Since 1990, most of Essex’s research has focused on HIV in developing countries, especially Thailand, Senegal, Tanzania, and Botswana. His recent research has focused on the use of antiretroviral drugs for Treatment asPprevention (TasP) in adults. He and his team have conducted several breakthrough studies on the prevention of mother-to-infant transmission of HIV. These studies have resulted in guideline recommendations used by the World Health Organization (WHO) to reduce maternal transmission of HIV in developing countries.

Essex has published over 580 research papers; more than 40 have been in Science or Nature. He has edited 10 books, including AIDS in Africa and Emerging Infections in Asia. His most recent book, Saturday Is for Funerals, was published in 2010 and coauthored with AIDS activist and former Botswana Supreme Court Justice Unity Dow.  He has trained 27 doctoral research students and 60 postdoctoral fellows.
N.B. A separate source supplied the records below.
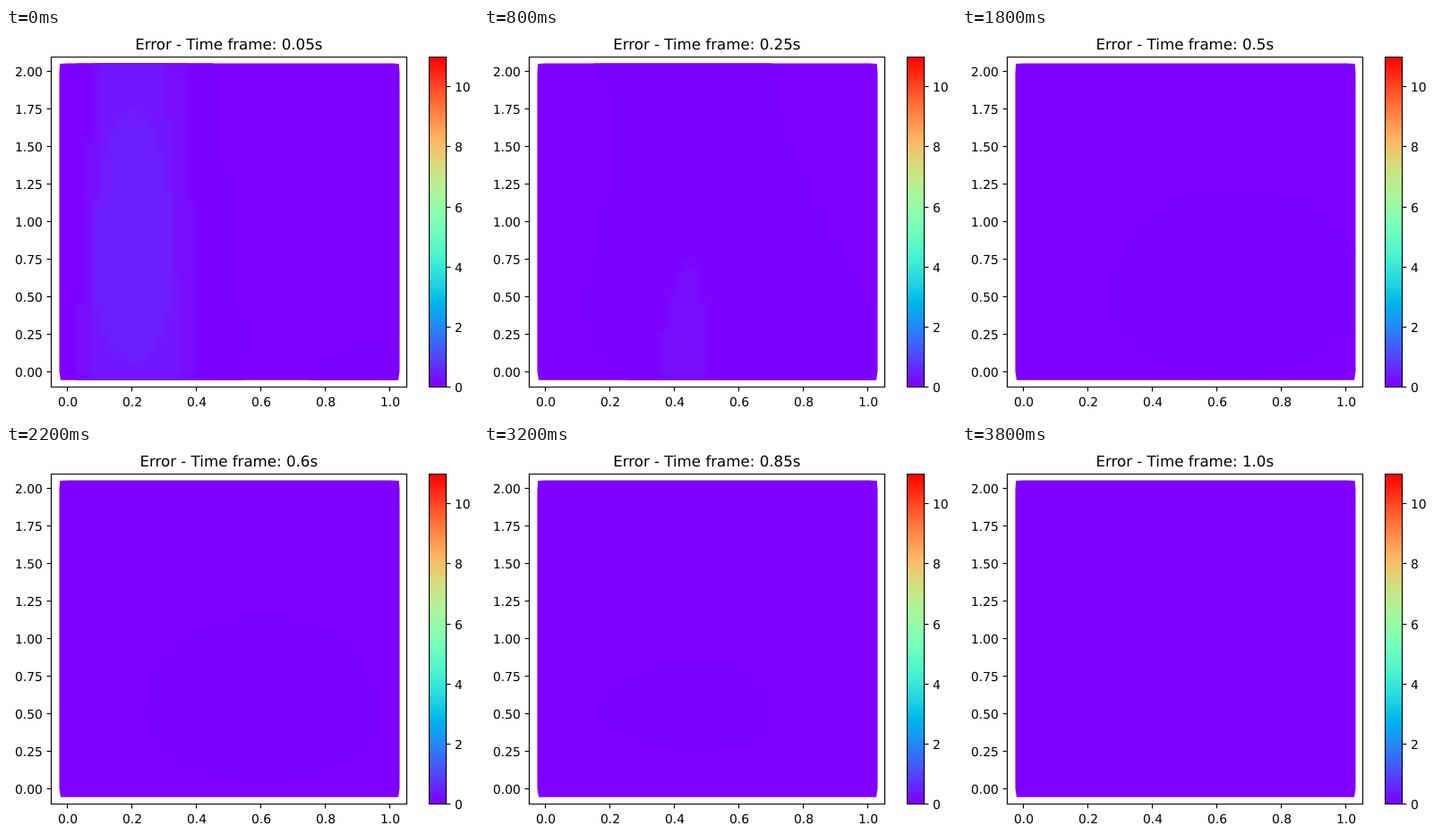
These frames come from a looping animation (527x435 px, 4000 ms). An HTML page:

```html
<!DOCTYPE html>
<html lang="en">
<head>
<meta charset="utf-8">
<title>Error plot</title>
<style>
  html, body { margin: 0; width: 100%; height: 100%; overflow: hidden; background: #fff; }
  svg { display: block; width: 527px; height: 435px; }
  text { font: 13.89px "DejaVu Sans", sans-serif; fill: #000; text-rendering: geometricPrecision; }
  #title { font-size: 16.67px; }
  .line { fill: none; stroke: #000; stroke-width: 1.11; }
</style>
</head>
<body>
<svg viewBox="0 0 527 435">
  <rect width="527" height="435" fill="#fff"/>
  <clipPath id="area">
    <path d="M60.3 40L69 39.4H430L438.7 40L439.5 50V384L438 393.8H61L59.5 384V50Z"/>
  </clipPath>
  <g clip-path="url(#area)" shape-rendering="crispEdges">
    <rect x="59" y="39" width="382" height="356" fill="#7f00ff"/>
    <g id="field"></g>
  </g>
  <g id="bar" shape-rendering="crispEdges"></g>
  <g id="axes"></g>
  <text id="title" x="248.8" y="24" text-anchor="middle"></text>
</svg>
<script>
const STEP = 200, COUNT = 20;
const TOP = 39, BOTTOM = 395, LEFT = 60, RIGHT = 440, ROW = 4, COLUMN = 9;
const $ = id => document.getElementById(id);
const lerp = (a, b, t) => a + (b - a) * t;
const depth = y => (y - TOP) / (BOTTOM - TOP);

function add(parent, tag, attrs, content = "") {
  const node = document.createElementNS("http://www.w3.org/2000/svg", tag);
  for (const key in attrs) node.setAttribute(key, attrs[key]);
  node.textContent = content;
  parent.append(node);
}

// Rainbow colour map, level 0..255
function rainbow(level) {
  const x = level / 255;
  const parts = [Math.abs(2 * x - 0.5), Math.sin(Math.PI * x), Math.cos(Math.PI * x / 2)];
  return `rgb(${parts.map(v => Math.floor(Math.min(1, Math.max(0, v)) * 255)).join()})`;
}

function drawAxes() {
  const axes = $("axes");
  const line = d => add(axes, "path", { class: "line", d });
  const label = (x, y, value) => add(axes, "text", { x, y }, value);

  for (let y = 32; y < 401; y++) {
    const level = Math.floor((400.5 - y) / 369 * 256);
    add($("bar"), "rect", { x: 473, y, width: 18, height: 1, fill: rainbow(level) });
  }
  line("M50.5 32.5H447.5V401.5H50.5Z");
  line("M472.5 32.5H491.5V401.5H472.5Z");
  for (let i = 0; i < 6; i++) {
    const y = Math.floor(401.6 - 67.19 * i) + 0.5;
    line(`M${68.5 + 72 * i} 401.5v4.9`);
    label(58 + 72 * i, 423, (i / 5).toFixed(1));
    line(`M491.5 ${y}h4.9`);
    label(501, y + 5.5, i * 2);
  }
  for (let i = 0; i < 9; i++) {
    const y = 384.5 - 42 * i;
    line(`M50.5 ${y}h-4.9`);
    label(10, y + 5.5, (i / 4).toFixed(2));
  }
}

// Each shape maps a row y to its [left, right] extent.
const band = (left, right) => y => [lerp(...left, depth(y)), lerp(...right, depth(y))];

const egg = ({ x, y: middle, left, right, up, down, power = 2 }) => y => {
  const reach = Math.abs(y - middle) / (y < middle ? up : down);
  const width = Math.max(0, 1 - reach ** power) ** (1 / power);
  return [x - left * width, x + right * width];
};

const blend = (from, to, t) => y => {
  const end = to(y);
  return from(y).map((v, i) => lerp(v, end[i], t));
};

const plume = y => {
  const u = depth(y);
  return [124 - 80 * u ** 1.6, 286 + 39 * u + 220 * u ** 12];
};

const sheet = y => {
  const u = depth(y);
  return [122 + 38 * Math.sin(Math.PI * u ** 0.6) + 118 * u ** 10, 348 + 246 * u ** 1.6];
};

const island = life => egg({
  x: 220 + 93 * life, y: 300,
  left: 145 * life ** 0.2, right: 133 * life ** 0.3,
  up: 123 * life ** 0.5, down: 88 * life ** 0.5
});

const ridge = life => egg({
  x: lerp(260, 185, life), y: 380,
  left: 88 * life, right: 55 * life, up: 308 * life, down: 60, power: 1.5
});

function lowestLevel(step) {
  if (step <= 6) return blend(plume, sheet, (step - 1) / 5);
  if (step <= 9) return blend(sheet, island(1), (step - 6) / 3);
  return island((18 - step) / 9);
}

// Extents snap to the columns of the sample grid.
function fillShape(level, shape) {
  const snap = x => LEFT + COLUMN * Math.round((Math.min(RIGHT, Math.max(LEFT, x)) - LEFT) / COLUMN);
  let d = "";
  for (let y = TOP; y < BOTTOM; y += ROW) {
    const [l, r] = shape(y + ROW / 2).map(snap);
    if (r > l) d += `M${l} ${y}H${r}v${ROW}H${l}Z`;
  }
  add($("field"), "path", { d, fill: rainbow(level) });
}

function drawOpening() {
  fillShape(1, egg({ x: RIGHT, y: BOTTOM, left: 100, right: 0, up: 43, down: 1 }));
  fillShape(1, band([78, 78], [232, 270]));
  fillShape(4, band([96, 78], [205, 213]));
  fillShape(7, band([105, 96], [178, 197]));
  fillShape(9, egg({ x: 142, y: 270, left: 46, right: 45, up: 180, down: 104 }));
}

function drawStep(step) {
  $("title").textContent = `Error - Time frame: ${((step + 1) / 20).toFixed(2).replace(/0$/, "")}s`;
  $("field").replaceChildren();
  if (step === 0) return drawOpening();
  if (step < 18) fillShape(1, lowestLevel(step));
  if (step < 6) fillShape(4, ridge((6 - step) / 5));
}

let shown = -1;
const start = performance.now();
function tick() {
  const step = Math.floor((performance.now() - start) / STEP) % COUNT;
  if (step !== shown) drawStep(shown = step);
  requestAnimationFrame(tick);
}

drawAxes();
tick();
</script>
</body>
</html>
```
Essex has received 9 honorary degrees. He is an elected member of the Institute of Medicine of the National Academy of Sciences and a Fellow of the American Academy of Microbiology. In 2007, the Harvard T. H. Chan School of Public Health established the Essex Fellowship for Students from Africa in his honor. In November 2011 Essex received the HIV Lifetime Achievement Award for Scientific Contributions from the Institute of Human Virology (IHV) at the University of Maryland School of Medicine. In 2014, he received the AIDS Society of India’s Lifetime Achievement Award at a ceremony in Kolkata. The plaque reads “For his exemplary contribution towards research in HIV/AIDS and for his outstanding leadership in public health.”